(Bloomberg View) — For investors seeking reasons to worry about banks, here’s another: They’ve lent a lot of money in currencies that borrowers will have a hard time paying back.
The phenomenon illustrates how capital flows work in a financially integrated world — and how they can contribute to booms and busts. As the U.S. Federal Reserve and the European Central Bank held interest rates extremely low to support their own economies, they pushed banks to seek higher returns elsewhere, and also made borrowing in their currencies very attractive all around the world.
The result was that the total amount of dollar and euro lending to non-bank borrowers outside the U.S. and the euro area grew 57 percent during the past six years — to $12.7 trillion, according to the Bank for International Settlements. Here’s how that looks:
Such rapid credit growth is a classic precursor of financial crises, and the foreign-exchange element adds a nasty twist. The Fed’s plans to increase interest rates, together with growing concerns about emerging markets, have caused the value of the dollar to rise sharply against a range of currencies.
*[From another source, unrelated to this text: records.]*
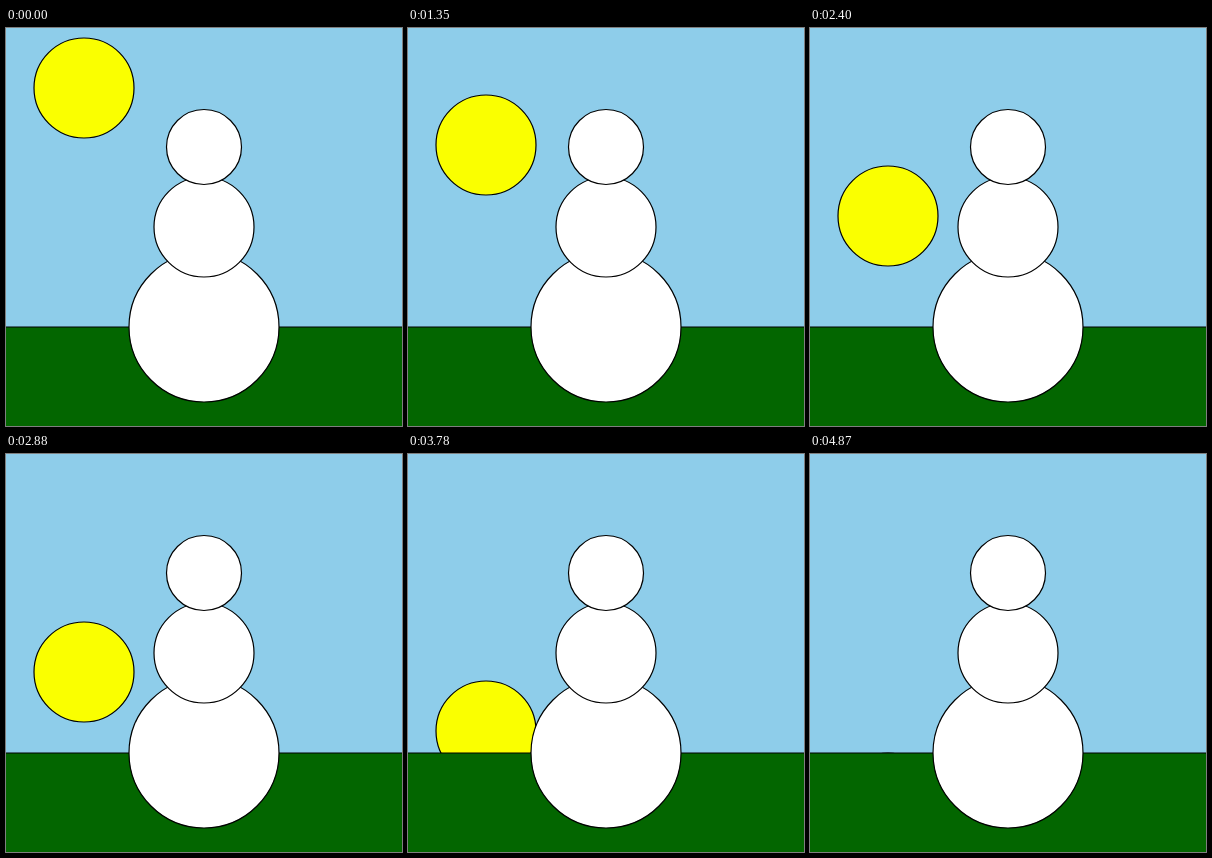
Recreate the animation shown at these times as an HTML page. Size 396x398 px, loop 5.7 s.

```html
<!DOCTYPE html>
<html lang="en">
<head>
<meta charset="utf-8">
<title>Snowman at sunset</title>
<style>
  html, body { margin: 0; width: 100%; height: 100%; overflow: hidden; background: #8ecdea; }
  svg { display: block; stroke: #000; stroke-width: 1; }
  circle { stroke-width: 1.2; }
</style>
</head>
<body>
<svg width="396" height="398" viewBox="0 0 396 398">
  <circle id="sun" cx="78" cy="60" r="50" fill="#faff00"/>
  <rect x="-2" y="299" width="400" height="102" fill="#036600"/>
  <g fill="#fff">
    <circle cx="198" cy="299" r="75"/>
    <circle cx="198" cy="199" r="50"/>
    <circle cx="198" cy="119" r="37.5"/>
  </g>
</svg>
<script>
const LOOP = 5700;
const TICK = 30;

// Key points of the sun's centre: [ms, y]; it rests, then sinks almost steadily
const keys = [
  [530, 60], [800, 79], [950, 79], [960, 90], [1800, 148],
  [2400, 188], [3360, 248], [3780, 277], [4870, 350]
];

function heightAt(t) {
  const next = keys.findIndex(([time]) => time > t);
  if (next === 0) return keys[0][1];
  if (next < 0) return keys[keys.length - 1][1];
  const [t0, y0] = keys[next - 1], [t1, y1] = keys[next];
  return Math.round(y0 + (y1 - y0) * (t - t0) / (t1 - t0));
}

const sun = document.getElementById('sun');
const begin = performance.now();

function draw(now) {
  const t = Math.max(0, now - begin) % LOOP;
  sun.setAttribute('cy', heightAt(Math.floor(t / TICK) * TICK));
  requestAnimationFrame(draw);
}
draw(begin);
</script>
</body>
</html>
```
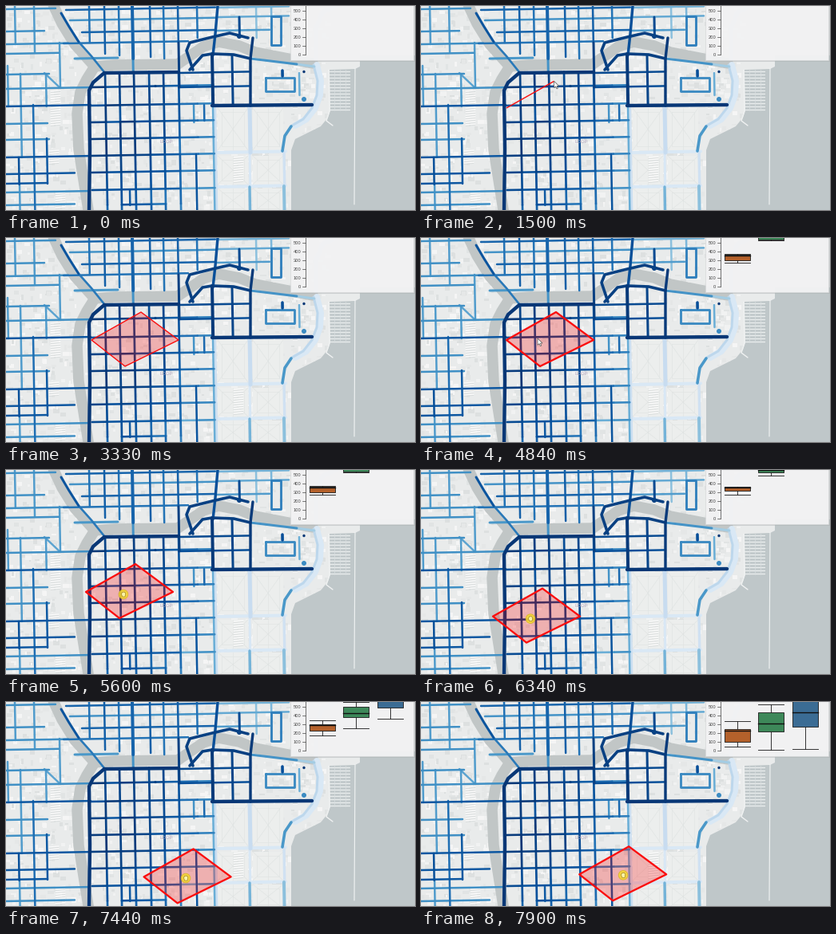
Animation, 512 px wide and 256 px high, one loop 8000 ms. Source, as a matplotlib script:

```python
import numpy as np
import matplotlib
import matplotlib.pyplot as plt
from matplotlib.animation import FuncAnimation
from matplotlib.collections import LineCollection, PolyCollection
from matplotlib.patches import Circle, Polygon, Rectangle

W, H, DPI = 512, 256, 100
PX = 72 / DPI
STEP, LOOP = 40, 8000
TILT = 0.018
BLUES = matplotlib.colormaps["Blues"]
rng = np.random.default_rng(4)

fig = plt.figure(figsize=(W / DPI, H / DPI), dpi=DPI, facecolor="#e9ebeb")
ax = fig.add_axes([0, 0, 1, 1])
ax.set_xlim(0, W)
ax.set_ylim(H, 0)
ax.axis("off")


def lines(paths, color, width, z):
    ax.add_collection(LineCollection(
        paths, colors=color, linewidths=width * PX,
        capstyle="round", joinstyle="round", zorder=z), autolim=False)


def road(level, width, *points):
    lines([points], BLUES(level), width, 4 + level / 10)


def row(level, y, x0, x1, width=2.5):
    road(level, width, (x0, y), (x1, y - (x1 - x0) * TILT))


def col(level, x, y0, y1, width=2.5):
    road(level, width, (x, y0), (x + (y1 - y0) * TILT, y1))


def box(x, y, w, h):
    return [(x, y), (x + w, y), (x + w, y + h), (x, y + h), (x, y)]


def land():
    n = 1300
    parts = zip(rng.uniform(0, 400, n), rng.uniform(0, H, n),
                rng.uniform(2, 8, n), rng.uniform(2, 7, n))
    shades = rng.choice(["#e1e4e4", "#f1f2f2", "#e5e7e7", "#f5f5f5", "#dde0e0"], n)
    ax.add_collection(PolyCollection([box(*p) for p in parts], facecolors=shades,
                                     edgecolors="none", zorder=1), autolim=False)
    for x in (265, 309):
        for y, h in ((128, 53), (188, 36), (229, 30)):
            ax.add_patch(Rectangle((x, y), 38, h, fc="#eceeed", zorder=1.2))
            lines([[(x, y), (x + 38, y + h)], [(x + 38, y), (x, y + h)],
                   [(x + 19, y), (x + 19, y + h)], box(x + 5, y + 5, 28, h - 10)],
                  "#dfe3e2", 0.6, 1.3)
    for x, y0, y1 in ((56, 107, 150), (54, 182, 200), (62, 232, 256), (285, 190, 222)):
        for y in range(y0, y1, 3):
            lines([[(x, y), (x + 12, y - 1)]], "#fafafa", 1.3, 1.4)
            lines([[(x, y + 1.5), (x + 12, y + .5)]], "#d3d7d7", 0.6, 1.4)


def water():
    ax.add_patch(Polygon(
        [(357, H), (357, 181), (362, 167), (394, 151), (403, 140), (406, 131),
         (405, 80), (437, 79), (443, 76), (443, 62), (W, 62), (W, H)],
        fc="#bfc7c9", zorder=2))
    lines([[(56, -8), (70, 22), (86, 48), (111, 76), (101, 92), (93, 108),
            (89, 135), (91, 180), (104, 262)],
           [(110, 76), (135, 74), (215, 73), (247, 51), (266, 45), (292, 50),
            (312, 58), (384, 72)]], "#c1c6c6", 13.5, 2)
    lines([[(437, 78), (436, 249)]], "#eef1f1", 1.2, 2.2)
    lines([[(405, y), (430, y)] for y in range(82, 132, 4)], "#e9eded", 1.4, 2.2)
    lines([[(x, 80), (x, 131)] for x in (411, 418, 425)], "#d9dfe0", 0.7, 2.2)
    lines([[(404, 80), (405, 132), (401, 144), (409, 150)]], "#f0f2f2", 1.4, 2.2)


def west():
    for y, end in ((4, 62), (32, 48), (48, 78), (60, 66), (86, 54), (104, 105),
                   (126, 106), (148, 52), (168, 54), (190, 105), (211, 86),
                   (223, 52), (234, 104), (250, 86)):
        dark = y in (126, 190, 211, 223)
        row(.85 if dark else .63, y, 0, end)
    for x, y0, y1 in ((11, 0, 48), (35, 0, 58), (67, 46, 102), (2, 75, 126),
                      (18, 85, 190), (50, 85, 126), (17, 224, 256)):
        col(.58, x, y0, y1)
    col(.76, 34, 124, 256)
    col(.88, 16, 190, 224)
    col(.84, 51, 166, 223)
    road(.55, 2.4, (48, 84), (68, 103))
    road(.86, 3, (69, 9), (79, 26), (91, 45))
    road(.72, 2.6, (91, 45), (107, 63), (123, 83))


def north():
    ends = ((104, 46), (123, 60), (141, 62), (180, 64), (197, 66), (215, 46), (239, 40))
    for i, (x, end) in enumerate(ends):
        col(.82 - .08 * (i % 2 == 0), x, 0, end)
    col(.80, 158, 0, 66, 4)
    col(.62, 159, 66, 84, 3)
    col(.94, 216, 46, 102, 3)
    for level, y, x in ((.8, 5, 75), (.62, 18, 80), (.8, 33, 95), (.74, 47, 72)):
        row(level, y, x, 228 if y == 47 else 262)
    row(.60, 66, 86, 140, 3)
    road(.88, 3.4, (265, 0), (262, 35), (259, 62))


def east():
    road(.94, 3.6, (303, 40), (280, 34), (258, 39), (230, 46), (226, 56), (234, 80))
    road(.94, 3.6, (230, 80), (246, 62), (258, 60), (285, 61), (306, 66))
    road(.96, 3.4, (309, 40), (306, 66), (306, 125))
    col(.96, 258, 60, 125, 4)
    col(.92, 283, 62, 125, 3)
    row(.90, 84, 216, 306)
    row(.88, 102, 216, 306)
    road(.97, 4.4, (258, 125), (383, 124))
    road(.62, 3, (306, 66), (364, 73))
    road(.36, 3, (364, 73), (386, 76))
    col(.90, 292, 14, 38, 3)
    row(.52, 14, 264, 354)
    row(.58, 31, 262, 330)
    row(.48, 2, 264, 354)
    col(.42, 313, 0, 40)
    col(.46, 332, 0, 13)
    col(.50, 367, 84, 112)
    col(.88, 346, 81, 88, 3.6)
    road(.70, 2.8, *box(332, 13, 12, 36))
    road(.66, 2.8, *box(325, 89.5, 36, 17))


def shore():
    drive = [(389, 74), (394, 94), (393, 112), (387, 128), (376, 142), (362, 150)]
    road(.15, 8, *drive)
    road(.28, 3, *[(x - 4, y) for x, y in drive])
    road(.60, 3.6, (357, 151), (349, 163), (346, 182))
    road(.16, 6, (420, -4), (396, 8), (388, 28), (388, 66))
    col(.22, 261, 125, H, 4)
    col(.24, 305, 126, 184, 5)
    col(.16, 305, 184, 227, 3)
    col(.48, 305, 227, H, 3.4)
    col(.20, 348, 183, 226, 3.4)
    col(.42, 348, 226, H, 4)
    for y in (184, 227):
        row(.15, y, 262, 350, 4)


def downtown():
    """Tilted grid, darkest in the middle and lighter to the east."""
    rows = (84, 102, 125, 146, 167, 188, 209, 231, 250, 262)
    cols = (105, 124, 142, 160, 179, 197, 216, 239, 259)

    def at(x, y):
        return x + (y - 84) * TILT, y - (x - 105) * TILT

    def level(x, y):
        fade = 0.28 * ((x - 105) / 155) ** 3 + 0.1 * max(0, (y - 190) / 66)
        return np.clip(0.97 - fade - rng.exponential(0.035), 0.5, 0.97)

    for y in rows[1:-1]:
        for a, b in zip(cols, cols[1:]):
            if y < 250 or 140 < a < 180:
                road(level(b, y), 2.6, at(a, y), at(b, y))
    for x in cols[1:-2]:
        for a, b in zip(rows, rows[1:]):
            road(level(x, b), 2.7, at(x, a), at(x, b))
    col(.86, 238, 186, H)
    col(.62, 235, 124, 146)
    col(.78, 248, 124, 144)
    col(.50, 259, 125, H)
    col(.84, 155, 231, 250)
    road(.97, 4.4, (104, 258), (105, 180), (104, 106), (109, 96), (123, 84), (216, 83))


def marks():
    for x, y, r, v in ((187, 100.5, 1.6, .93), (292, 38, 3, .93),
                       (373, 82.5, 1.7, .97), (373, 117, 3, .65)):
        ax.add_patch(Circle((x, y), r, fc=BLUES(v), zorder=4.2))
    ax.text(201, 170, "LOOP", fontsize=6 * PX, color="#b3a6bd", family="Liberation Sans",
            ha="center", va="center", zorder=5)


def panel():
    ax.add_patch(Rectangle((357, -4), 154.5, 73.5, fc="#a9afb0", alpha=.45, zorder=6))
    ax.add_patch(Rectangle((356, -4), 154, 72, fc="#f5f5f6", ec="#d4d6d7",
                           lw=.7 * PX, alpha=.92, zorder=6.1))
    lines([[(375, -2), (375, 61)]], "#555555", .8, 7)
    for v in range(0, 600, 100):
        y = 61 - 0.111 * v
        lines([[(371, y), (375, y)]], "#555555", .8, 7)
        ax.text(369.5, y, str(v), fontsize=5.8 * PX, color="#444444", ha="right",
                va="center_baseline", family="Liberation Sans", zorder=7)


def merge_lines():
    """Fold the many one-line collections into one per layer, for speed."""
    layers = {}
    for c in list(ax.collections):
        if isinstance(c, LineCollection):
            layers.setdefault(round(c.get_zorder(), 3), []).append(c)
    for z, group in layers.items():
        paths, colors, widths = [], [], []
        for c in group:
            for seg in c.get_segments():
                paths.append(seg)
                colors.append(c.get_colors()[0])
                widths.append(c.get_linewidths()[0])
            c.remove()
        ax.add_collection(LineCollection(paths, colors=colors, linewidths=widths, zorder=z,
                                         capstyle="round", joinstyle="round"), autolim=False)


for draw in (land, water, shore, west, north, east, downtown, marks, panel, merge_lines):
    draw()


# ---- moving parts ----
def track(keys, t):
    k = np.array(keys, float)
    return np.array([np.interp(t, k[:, 0], c) for c in k.T[1:]])


CORNERS = np.array([(107, 128), (169, 93), (216, 128), (149, 161)], float)
A, B, C, D = CORNERS
REST, GRAB = (146, 126), (154, 131)
CURSOR = [(100, 335, 270), (820, *A), (980, *A), (1500, *B), (1740, *B), (2120, *C),
          (2200, *C), (2510, 150, 158), (2790, *D), (3060, *D), (3100, *A), (3850, *A),
          (3990, 143, 127), (4190, *REST), (4980, *REST), (5220, *GRAB)]
SHIFT = [(5340, 0, 0), (5600, -7, 25), (6170, -17, 53), (6340, -17, 56),
         (6480, -17, 56), (7080, 19, 79), (7260, 47, 89), (7560, 78, 93),
         (7900, 92, 88)]
DRIFT = [(6480, 0, 0), (7900, 8, -2)]

# Each key: time, upper whisker, box top, median, box bottom, lower whisker.
PLOTS = [
    (396, "#b4612b", 3500, [(5640, 20, 21, 22, 28, 31), (7080, 22, 22.5, 23, 24, 30.5),
                            (7900, 24, 34, 36.5, 51, 57)]),
    (438, "#3d8859", 3500, [(5640, -8, -6, -3, 2, 3), (7080, -3, 1, 2.5, 4, 11),
                            (7900, 3, 13, 28, 38, 61)]),
    (481, "#3b6c94", 7340, [(7340, -20, -18, -6, 2, 12), (7900, -20, -10, 14, 32, 61)]),
]

patch = ax.add_patch(Polygon(CORNERS, fc=(1, 0, 0, .25), ec="#fb0d0d",
                             joinstyle="round", zorder=8))
glow = ax.add_patch(Circle((0, 0), 5.8, fc="#f3d633", ec="#d9b81f", lw=.6,
                           alpha=.88, zorder=9))
ARROW = np.array([(0, 0), (0, 8.4), (2, 6.6), (3.4, 9.6), (4.7, 9), (3.4, 6.1), (6, 6)])
HAND = np.array([(-2.6, -.6), (-1.2, -2.8), (1.6, -2.8), (2.8, -1), (2, 3), (-1.4, 3)])
pointer = ax.add_patch(Polygon(ARROW, lw=.7 * PX, zorder=10))

plots = []
for cx, color, start, keys in PLOTS:
    body = ax.add_patch(Rectangle((cx - 16, 0), 32, 1, fc=color, ec="#222222",
                                  lw=.9 * PX, zorder=8))
    whisk, = ax.plot([], [], color="#222222", lw=.9 * PX, zorder=8)
    mid, = ax.plot([], [], color="#111111", lw=1.4 * PX, zorder=8.1)
    plots.append((cx, start, keys, body, whisk, mid))
ax.set_xlim(0, W)
ax.set_ylim(H, 0)


def set_patch(t, tip):
    patch.set_visible(t >= 1020)
    if t < 2790:
        done = 1 if t < 1500 else 2 if t < 2160 else 3
        patch.set_xy([*CORNERS[:done], tip])
    else:
        patch.set_xy(CORNERS + track(SHIFT, t))
    patch.set_linewidth((2.3 if t >= 4840 else 1.4) * PX)


def set_pointer(t, tip):
    drag = t >= 5200
    glow.set_visible(drag)
    glow.center = tip
    pointer.set_visible(not 3070 <= t < 3680)
    pointer.set_xy((HAND if drag else ARROW) + tip)
    pointer.set_facecolor("#fbf3a8" if drag else "white")
    pointer.set_edgecolor("#a58a1c" if drag else "#555555")


def set_plot(t, cx, start, keys, body, whisk, mid):
    for artist in (body, whisk, mid):
        artist.set_visible(t >= start)
    hi, top, med, low, end = track(keys, t)
    l, r, gap = cx - 16, cx + 16, np.nan
    body.set_y(top)
    body.set_height(low - top)
    whisk.set_data([l, r, gap, cx, cx, gap, cx, cx, gap, l, r],
                   [hi, hi, gap, hi, top, gap, low, end, gap, end, end])
    mid.set_data([l, r], [med, med])


def update(i):
    t = i * STEP
    tip = track(CURSOR, t) + track(SHIFT, t) + track(DRIFT, t)
    set_patch(t, tip)
    set_pointer(t, tip)
    for p in plots:
        set_plot(t, *p)
    return []


anim = FuncAnimation(fig, update, frames=LOOP // STEP, interval=STEP,
                     init_func=lambda: update(0), repeat=True, repeat_delay=0, blit=False)
plt.show()
```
The euro has gained against some currencies, too. So for borrowers in countries such as Brazil and Turkey, whose currencies have weakened, the cost of paying back all that debt has shot up. Here’s a breakdown by country, estimating how much the local-currency value of dollar and euro debt to banks (including that of financial institutions, companies and governments) has grown as a share of gross domestic product during the past two years, due to exchange-rate changes alone: